Entries supplied:
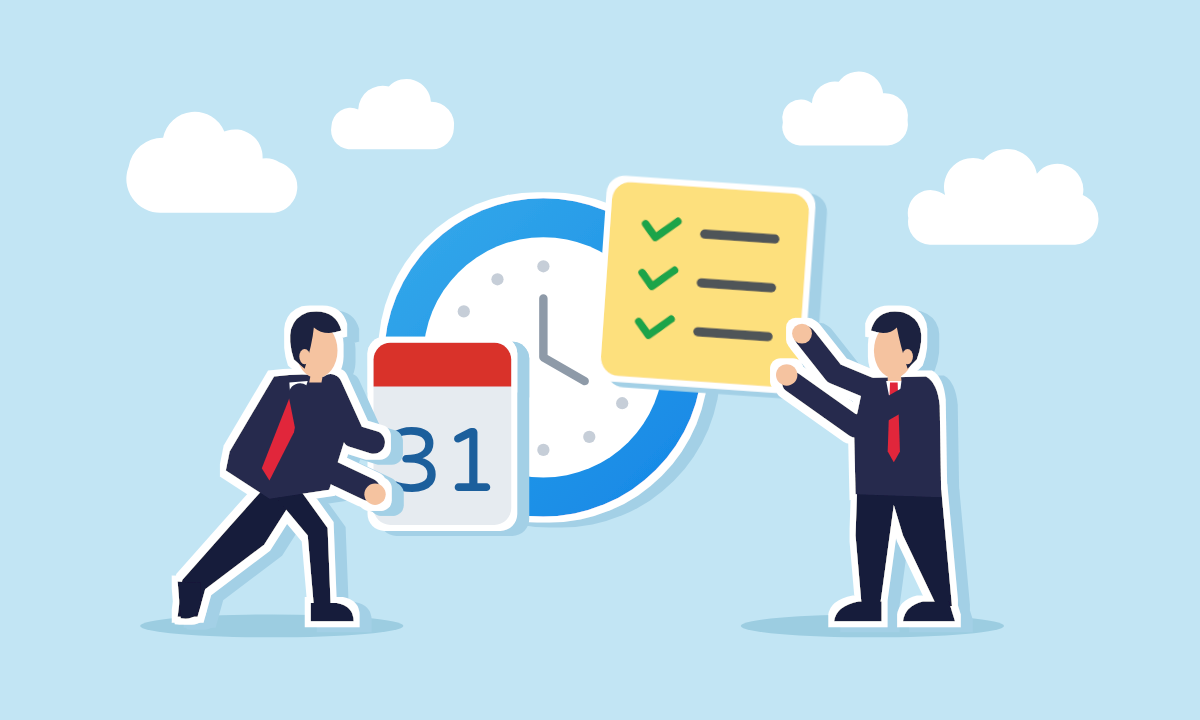
<!DOCTYPE html>
<html lang="en">
<head>
<meta charset="utf-8">
<title>Deadline Planning</title>
<link rel="stylesheet" href="https://fonts.googleapis.com/css2?family=Varela+Round&display=swap">
<style>
  :root {
    --sky: #c2e5f4;
    --cloud: #ffffff;
    --sticker-shadow: #a3d0e6;
    --ground-shadow: #9ccde1;
    --ring-light: #35aaea;
    --ring-dark: #1486e6;
    --face: #ffffff;
    --tick: #c6ced8;
    --hand: #8e9aa8;
    --cal-top: #d9302c;
    --cal-body: #e6ebf0;
    --cal-digit: #1f5f9c;
    --note: #fde07d;
    --check: #1fa44a;
    --line: #505458;
    --jacket: #272b4e;
    --pants: #161a3a;
    --shoe: #161a3a;
    --tie: #e1283a;
    --shirt: #ffffff;
    --skin: #f5c3a0;
    --hair: #1d2340;
  }
  html, body { margin: 0; padding: 0; overflow: hidden; }
  body { width: 1200px; height: 720px; background: var(--sky); }
  .scene { display: block; width: 1200px; height: 720px; }
  .cal-date { font-family: "Varela Round", sans-serif; font-size: 118px; fill: var(--cal-digit); }
</style>
</head>
<body>
<svg class="scene" viewBox="0 0 1568 941" width="1200" height="720" role="img" aria-label="Two businessmen holding a calendar and a checklist in front of a large clock">
  <defs>
    <filter id="sticker" x="-20%" y="-20%" width="150%" height="140%">
      <feMorphology in="SourceAlpha" operator="dilate" radius="8" result="thick"/>
      <feOffset in="thick" dx="16" dy="6" result="shadowShape"/>
      <feFlood style="flood-color: var(--sticker-shadow)"/>
      <feComposite in2="shadowShape" operator="in" result="shadow"/>
      <feFlood style="flood-color: #ffffff"/>
      <feComposite in2="thick" operator="in" result="outline"/>
      <feMerge>
        <feMergeNode in="shadow"/>
        <feMergeNode in="outline"/>
        <feMergeNode in="SourceGraphic"/>
      </feMerge>
    </filter>
    <linearGradient id="ringGradient" x1="0" y1="0" x2="1" y2="1">
      <stop offset="0" stop-color="var(--ring-light)"/>
      <stop offset="1" stop-color="var(--ring-dark)"/>
    </linearGradient>
    <path id="checkMark" d="M0 0 L14 17 L42 -6" fill="none" stroke="var(--check)" stroke-width="10" stroke-linecap="round" stroke-linejoin="round"/>
    <rect id="taskLine" width="104" height="12" rx="6" fill="var(--line)"/>
    <circle id="tickDot" r="8" fill="var(--tick)"/>
  </defs>

  <rect width="1568" height="941" fill="var(--sky)"/>

  <g class="clouds" fill="var(--cloud)">
    <path d="M210 278 a44 44 0 0 1 -42 -60 a45 45 0 0 1 45 -38 a42 42 0 0 1 80 -8 a36 36 0 0 1 50 35 a32 32 0 0 1 22 5 a34 34 0 0 1 -6 66 Z"/>
    <path d="M455 195 a25 25 0 0 1 -22 -30 a25 25 0 0 1 35 -22 a32 32 0 0 1 40 -30 a32 32 0 0 1 55 20 a30 30 0 0 1 30 35 a28 28 0 0 1 -28 27 Z"/>
    <path d="M1045 190 a24 24 0 0 1 -22 -30 a24 24 0 0 1 38 -25 a30 30 0 0 1 35 -28 a32 32 0 0 1 58 15 a30 30 0 0 1 32 35 a28 28 0 0 1 -26 33 Z"/>
    <path d="M1215 320 a30 30 0 0 1 -28 -35 a30 30 0 0 1 48 -30 a38 38 0 0 1 50 -46 a40 40 0 0 1 70 18 a34 34 0 0 1 60 28 a34 34 0 0 1 -10 65 Z"/>
  </g>

  <g class="ground-shadows" fill="var(--ground-shadow)">
    <ellipse cx="355" cy="818" rx="172" ry="15"/>
    <ellipse cx="1140" cy="818" rx="172" ry="15"/>
  </g>

  <g class="wall-clock" filter="url(#sticker)">
    <circle cx="710" cy="467" r="208" fill="url(#ringGradient)"/>
    <circle cx="710" cy="467" r="157" fill="var(--face)"/>
    <use href="#tickDot" x="710" y="348"/>
    <use href="#tickDot" x="650" y="365"/>
    <use href="#tickDot" x="606" y="407"/>
    <use href="#tickDot" x="590" y="467"/>
    <use href="#tickDot" x="830" y="467"/>
    <use href="#tickDot" x="813" y="527"/>
    <use href="#tickDot" x="770" y="571"/>
    <use href="#tickDot" x="710" y="588"/>
    <use href="#tickDot" x="650" y="571"/>
    <path d="M710 390 V467 L764 498" fill="none" stroke="var(--hand)" stroke-width="11" stroke-linecap="round" stroke-linejoin="round"/>
  </g>

  <g class="calendar" filter="url(#sticker)">
    <rect x="488" y="448" width="180" height="238" rx="22" fill="var(--cal-body)"/>
    <path d="M510 448 H646 a22 22 0 0 1 22 22 V505 H488 V470 a22 22 0 0 1 22 -22 Z" fill="var(--cal-top)"/>
    <text class="cal-date" x="578" y="642" text-anchor="middle">31</text>
  </g>

  <g class="checklist" filter="url(#sticker)" transform="rotate(4 920 375)">
    <rect x="792" y="245" width="258" height="254" rx="24" fill="var(--note)"/>
    <use href="#checkMark" x="838" y="298"/>
    <use href="#checkMark" x="838" y="362"/>
    <use href="#checkMark" x="838" y="426"/>
    <use href="#taskLine" x="910" y="300"/>
    <use href="#taskLine" x="910" y="364"/>
    <use href="#taskLine" x="910" y="428"/>
  </g>

  <g class="businessman-pushing" filter="url(#sticker)">
    <path d="M352 630 L300 688 L238 758 L232 806 L258 806 L268 770 L345 712 L378 660 Z" fill="var(--pants)"/>
    <path d="M352 640 L402 700 L410 792 L432 792 L428 690 L392 640 Z" fill="var(--pants)"/>
    <path d="M232 760 L262 762 L262 790 Q258 812 236 808 Z" fill="var(--shoe)"/>
    <path d="M406 788 L440 788 Q462 792 462 812 L406 812 Z" fill="var(--shoe)"/>
    <path d="M358 492 Q420 484 440 500 L455 560 L430 640 L352 652 L295 615 L300 590 Z" fill="var(--jacket)"/>
    <path d="M378 500 L402 498 L382 560 Z" fill="var(--shirt)"/>
    <path d="M384 505 L396 505 L384 565 L352 628 L342 612 Z" fill="var(--tie)"/>
    <path d="M432 504 L462 570 L488 578" fill="none" stroke="var(--jacket)" stroke-width="30" stroke-linecap="round" stroke-linejoin="round"/>
    <path d="M392 516 L410 606 L482 640" fill="none" stroke="var(--jacket)" stroke-width="30" stroke-linecap="round" stroke-linejoin="round"/>
    <circle cx="490" cy="646" r="14" fill="var(--skin)"/>
    <path d="M408 478 L404 500 L420 500 L424 478 Z" fill="var(--skin)"/>
    <ellipse cx="414" cy="458" rx="27" ry="36" fill="var(--skin)"/>
    <path d="M384 470 Q368 420 402 408 Q438 402 446 432 Q424 440 410 428 Q408 450 398 482 Z" fill="var(--hair)"/>
    <ellipse cx="398" cy="466" rx="7" ry="10" fill="var(--skin)"/>
  </g>

  <g class="businessman-presenting" filter="url(#sticker)">
    <path d="M1120 640 L1118 700 L1126 792 L1150 792 L1168 660 L1180 700 L1224 792 L1244 792 L1230 640 Z" fill="var(--pants)"/>
    <path d="M1122 786 L1152 786 L1152 812 L1090 812 Q1092 792 1122 786 Z" fill="var(--shoe)"/>
    <path d="M1206 786 L1240 786 L1248 812 L1180 812 Q1182 792 1206 786 Z" fill="var(--shoe)"/>
    <path d="M1130 494 L1210 492 Q1225 500 1228 530 L1230 650 L1118 646 L1116 560 Z" fill="var(--jacket)"/>
    <path d="M1158 498 L1178 498 L1170 560 Z" fill="var(--shirt)"/>
    <path d="M1163 500 L1173 500 L1176 590 L1168 604 L1160 590 Z" fill="var(--tie)"/>
    <path d="M1138 508 L1090 488 L1052 440" fill="none" stroke="var(--jacket)" stroke-width="28" stroke-linecap="round" stroke-linejoin="round"/>
    <path d="M1198 512 L1118 558 L1036 500" fill="none" stroke="var(--jacket)" stroke-width="28" stroke-linecap="round" stroke-linejoin="round"/>
    <circle cx="1048" cy="436" r="13" fill="var(--skin)"/>
    <circle cx="1028" cy="490" r="14" fill="var(--skin)"/>
    <path d="M1160 478 L1160 498 L1178 498 L1176 478 Z" fill="var(--skin)"/>
    <ellipse cx="1168" cy="458" rx="26" ry="36" fill="var(--skin)"/>
    <path d="M1198 470 Q1216 420 1180 408 Q1146 402 1138 432 Q1160 440 1172 428 Q1176 450 1186 482 Z" fill="var(--hair)"/>
    <ellipse cx="1186" cy="466" rx="7" ry="10" fill="var(--skin)"/>
  </g>
</svg>
</body>
</html>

About this exercise:
Within the material above, tally each line that contains "jacket" and respond with the tally only.

Response:
7